• ACTIVITY
Quote, with no changes, the lines that run from the top of the material to the line with "absolute; left: calc(var(--x)", both included.

(INPUT FOR THIS TASK)

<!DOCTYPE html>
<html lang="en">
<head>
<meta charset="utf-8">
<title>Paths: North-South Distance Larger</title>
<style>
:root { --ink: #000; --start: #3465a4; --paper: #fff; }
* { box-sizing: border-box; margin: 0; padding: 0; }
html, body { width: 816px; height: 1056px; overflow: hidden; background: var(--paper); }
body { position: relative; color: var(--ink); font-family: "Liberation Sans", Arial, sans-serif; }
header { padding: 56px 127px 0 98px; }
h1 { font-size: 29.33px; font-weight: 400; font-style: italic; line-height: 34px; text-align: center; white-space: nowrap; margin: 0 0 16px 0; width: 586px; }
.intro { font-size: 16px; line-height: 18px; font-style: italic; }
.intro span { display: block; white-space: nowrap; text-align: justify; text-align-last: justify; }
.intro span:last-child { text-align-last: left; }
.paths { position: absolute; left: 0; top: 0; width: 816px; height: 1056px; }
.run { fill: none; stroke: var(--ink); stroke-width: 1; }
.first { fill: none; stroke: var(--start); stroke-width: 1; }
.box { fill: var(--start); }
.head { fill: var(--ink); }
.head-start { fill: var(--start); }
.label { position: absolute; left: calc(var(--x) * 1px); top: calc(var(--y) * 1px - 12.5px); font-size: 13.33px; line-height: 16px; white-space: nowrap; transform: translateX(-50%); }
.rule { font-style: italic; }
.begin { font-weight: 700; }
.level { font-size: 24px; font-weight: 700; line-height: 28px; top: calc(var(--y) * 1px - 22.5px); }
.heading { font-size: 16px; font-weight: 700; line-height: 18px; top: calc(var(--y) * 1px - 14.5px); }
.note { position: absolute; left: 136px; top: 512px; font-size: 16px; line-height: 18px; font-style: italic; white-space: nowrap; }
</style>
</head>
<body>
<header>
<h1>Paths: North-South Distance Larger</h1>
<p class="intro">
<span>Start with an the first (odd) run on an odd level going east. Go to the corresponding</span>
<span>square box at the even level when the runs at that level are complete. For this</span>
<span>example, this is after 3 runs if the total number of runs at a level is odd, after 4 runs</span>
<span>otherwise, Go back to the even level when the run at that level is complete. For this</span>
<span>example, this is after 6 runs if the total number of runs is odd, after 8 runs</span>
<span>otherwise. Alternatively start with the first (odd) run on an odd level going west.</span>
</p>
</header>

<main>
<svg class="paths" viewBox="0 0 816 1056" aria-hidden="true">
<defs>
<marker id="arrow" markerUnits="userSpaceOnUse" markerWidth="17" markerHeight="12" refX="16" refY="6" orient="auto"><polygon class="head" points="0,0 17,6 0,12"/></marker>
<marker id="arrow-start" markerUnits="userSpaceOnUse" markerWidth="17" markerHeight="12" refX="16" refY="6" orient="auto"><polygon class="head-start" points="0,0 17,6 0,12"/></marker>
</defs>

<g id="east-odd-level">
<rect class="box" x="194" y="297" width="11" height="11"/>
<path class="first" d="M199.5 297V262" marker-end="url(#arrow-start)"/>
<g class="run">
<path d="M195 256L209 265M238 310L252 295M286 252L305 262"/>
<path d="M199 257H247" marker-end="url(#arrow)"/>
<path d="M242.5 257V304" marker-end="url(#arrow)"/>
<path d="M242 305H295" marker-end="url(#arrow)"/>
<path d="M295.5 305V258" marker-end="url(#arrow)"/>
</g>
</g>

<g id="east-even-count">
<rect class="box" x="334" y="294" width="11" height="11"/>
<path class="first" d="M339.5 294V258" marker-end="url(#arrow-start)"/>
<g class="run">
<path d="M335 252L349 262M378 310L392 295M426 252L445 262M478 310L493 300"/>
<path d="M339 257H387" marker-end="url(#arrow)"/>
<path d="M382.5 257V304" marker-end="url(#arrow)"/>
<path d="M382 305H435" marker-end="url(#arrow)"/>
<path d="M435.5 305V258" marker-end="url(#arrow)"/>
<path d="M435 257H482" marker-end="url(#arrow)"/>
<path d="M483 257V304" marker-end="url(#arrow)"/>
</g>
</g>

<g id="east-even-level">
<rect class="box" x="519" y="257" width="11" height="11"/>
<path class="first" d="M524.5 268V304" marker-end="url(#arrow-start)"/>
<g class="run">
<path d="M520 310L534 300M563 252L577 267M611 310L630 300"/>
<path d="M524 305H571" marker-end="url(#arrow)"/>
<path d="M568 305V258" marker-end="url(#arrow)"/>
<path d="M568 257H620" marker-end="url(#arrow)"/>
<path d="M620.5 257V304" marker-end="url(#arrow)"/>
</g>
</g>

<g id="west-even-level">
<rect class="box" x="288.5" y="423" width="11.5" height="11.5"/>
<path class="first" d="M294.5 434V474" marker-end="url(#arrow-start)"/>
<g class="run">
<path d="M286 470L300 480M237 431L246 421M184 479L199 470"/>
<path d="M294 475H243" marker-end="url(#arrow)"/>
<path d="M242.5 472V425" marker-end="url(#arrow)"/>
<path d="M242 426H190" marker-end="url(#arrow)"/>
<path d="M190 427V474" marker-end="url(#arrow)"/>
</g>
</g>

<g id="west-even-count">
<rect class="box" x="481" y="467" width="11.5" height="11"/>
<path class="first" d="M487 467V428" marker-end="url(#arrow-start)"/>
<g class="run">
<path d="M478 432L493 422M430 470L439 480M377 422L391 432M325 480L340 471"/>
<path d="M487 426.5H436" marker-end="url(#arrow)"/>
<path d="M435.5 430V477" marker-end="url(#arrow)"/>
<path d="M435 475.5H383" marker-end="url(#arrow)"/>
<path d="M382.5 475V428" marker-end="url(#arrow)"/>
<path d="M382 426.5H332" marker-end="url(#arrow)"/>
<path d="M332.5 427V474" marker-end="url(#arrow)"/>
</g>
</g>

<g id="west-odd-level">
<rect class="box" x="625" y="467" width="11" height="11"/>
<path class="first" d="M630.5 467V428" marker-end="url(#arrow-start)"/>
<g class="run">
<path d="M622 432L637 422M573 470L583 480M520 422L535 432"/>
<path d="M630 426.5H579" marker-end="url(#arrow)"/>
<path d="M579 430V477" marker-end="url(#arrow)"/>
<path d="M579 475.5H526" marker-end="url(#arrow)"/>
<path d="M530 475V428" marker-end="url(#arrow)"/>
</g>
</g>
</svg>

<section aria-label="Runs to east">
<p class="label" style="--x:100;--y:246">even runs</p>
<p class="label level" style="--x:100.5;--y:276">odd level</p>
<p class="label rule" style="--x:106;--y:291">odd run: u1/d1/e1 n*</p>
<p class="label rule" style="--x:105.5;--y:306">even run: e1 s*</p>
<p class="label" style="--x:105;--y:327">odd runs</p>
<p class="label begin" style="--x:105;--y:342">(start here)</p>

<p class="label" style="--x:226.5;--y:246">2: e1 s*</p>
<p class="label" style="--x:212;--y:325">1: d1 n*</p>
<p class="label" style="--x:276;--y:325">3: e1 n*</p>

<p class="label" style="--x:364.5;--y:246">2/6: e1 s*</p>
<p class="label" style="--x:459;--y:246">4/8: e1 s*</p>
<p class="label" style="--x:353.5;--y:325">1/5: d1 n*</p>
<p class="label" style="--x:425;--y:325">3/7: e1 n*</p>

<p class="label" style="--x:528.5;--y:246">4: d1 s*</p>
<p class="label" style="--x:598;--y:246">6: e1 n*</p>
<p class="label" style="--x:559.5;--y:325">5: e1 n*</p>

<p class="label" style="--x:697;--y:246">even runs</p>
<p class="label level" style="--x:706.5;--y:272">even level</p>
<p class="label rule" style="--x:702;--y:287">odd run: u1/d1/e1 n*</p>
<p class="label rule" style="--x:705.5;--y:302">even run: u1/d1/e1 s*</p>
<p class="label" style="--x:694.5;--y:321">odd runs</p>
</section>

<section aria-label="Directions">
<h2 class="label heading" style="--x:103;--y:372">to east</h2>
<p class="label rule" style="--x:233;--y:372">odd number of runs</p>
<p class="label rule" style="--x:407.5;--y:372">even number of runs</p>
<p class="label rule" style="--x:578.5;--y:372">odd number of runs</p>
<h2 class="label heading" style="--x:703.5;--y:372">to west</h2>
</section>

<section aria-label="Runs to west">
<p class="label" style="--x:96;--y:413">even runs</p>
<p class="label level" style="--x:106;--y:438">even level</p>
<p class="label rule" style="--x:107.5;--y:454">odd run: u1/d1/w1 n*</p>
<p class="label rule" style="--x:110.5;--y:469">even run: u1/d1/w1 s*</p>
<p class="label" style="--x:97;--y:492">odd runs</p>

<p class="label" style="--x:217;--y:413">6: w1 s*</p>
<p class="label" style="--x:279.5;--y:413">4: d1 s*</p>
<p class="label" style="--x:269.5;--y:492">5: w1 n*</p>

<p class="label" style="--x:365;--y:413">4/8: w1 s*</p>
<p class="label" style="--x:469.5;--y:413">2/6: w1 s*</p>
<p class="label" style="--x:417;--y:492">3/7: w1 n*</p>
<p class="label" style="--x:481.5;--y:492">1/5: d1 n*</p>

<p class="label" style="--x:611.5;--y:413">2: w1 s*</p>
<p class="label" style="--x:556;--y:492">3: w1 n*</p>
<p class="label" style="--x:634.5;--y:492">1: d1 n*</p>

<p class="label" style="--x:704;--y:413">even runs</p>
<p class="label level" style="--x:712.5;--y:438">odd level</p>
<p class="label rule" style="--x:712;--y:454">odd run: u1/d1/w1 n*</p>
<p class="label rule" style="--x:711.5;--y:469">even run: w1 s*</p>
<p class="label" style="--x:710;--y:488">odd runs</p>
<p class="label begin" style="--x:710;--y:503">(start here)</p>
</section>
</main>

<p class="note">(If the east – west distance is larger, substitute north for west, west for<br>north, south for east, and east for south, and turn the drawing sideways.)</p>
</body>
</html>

(End INPUT FOR THIS TASK)

• TASK SOLUTION
<!DOCTYPE html>
<html lang="en">
<head>
<meta charset="utf-8">
<title>Paths: North-South Distance Larger</title>
<style>
:root { --ink: #000; --start: #3465a4; --paper: #fff; }
* { box-sizing: border-box; margin: 0; padding: 0; }
html, body { width: 816px; height: 1056px; overflow: hidden; background: var(--paper); }
body { position: relative; color: var(--ink); font-family: "Liberation Sans", Arial, sans-serif; }
header { padding: 56px 127px 0 98px; }
h1 { font-size: 29.33px; font-weight: 400; font-style: italic; line-height: 34px; text-align: center; white-space: nowrap; margin: 0 0 16px 0; width: 586px; }
.intro { font-size: 16px; line-height: 18px; font-style: italic; }
.intro span { display: block; white-space: nowrap; text-align: justify; text-align-last: justify; }
.intro span:last-child { text-align-last: left; }
.paths { position: absolute; left: 0; top: 0; width: 816px; height: 1056px; }
.run { fill: none; stroke: var(--ink); stroke-width: 1; }
.first { fill: none; stroke: var(--start); stroke-width: 1; }
.box { fill: var(--start); }
.head { fill: var(--ink); }
.head-start { fill: var(--start); }
.label { position: absolute; left: calc(var(--x) * 1px); top: calc(var(--y) * 1px - 12.5px); font-size: 13.33px; line-height: 16px; white-space: nowrap; transform: translateX(-50%); }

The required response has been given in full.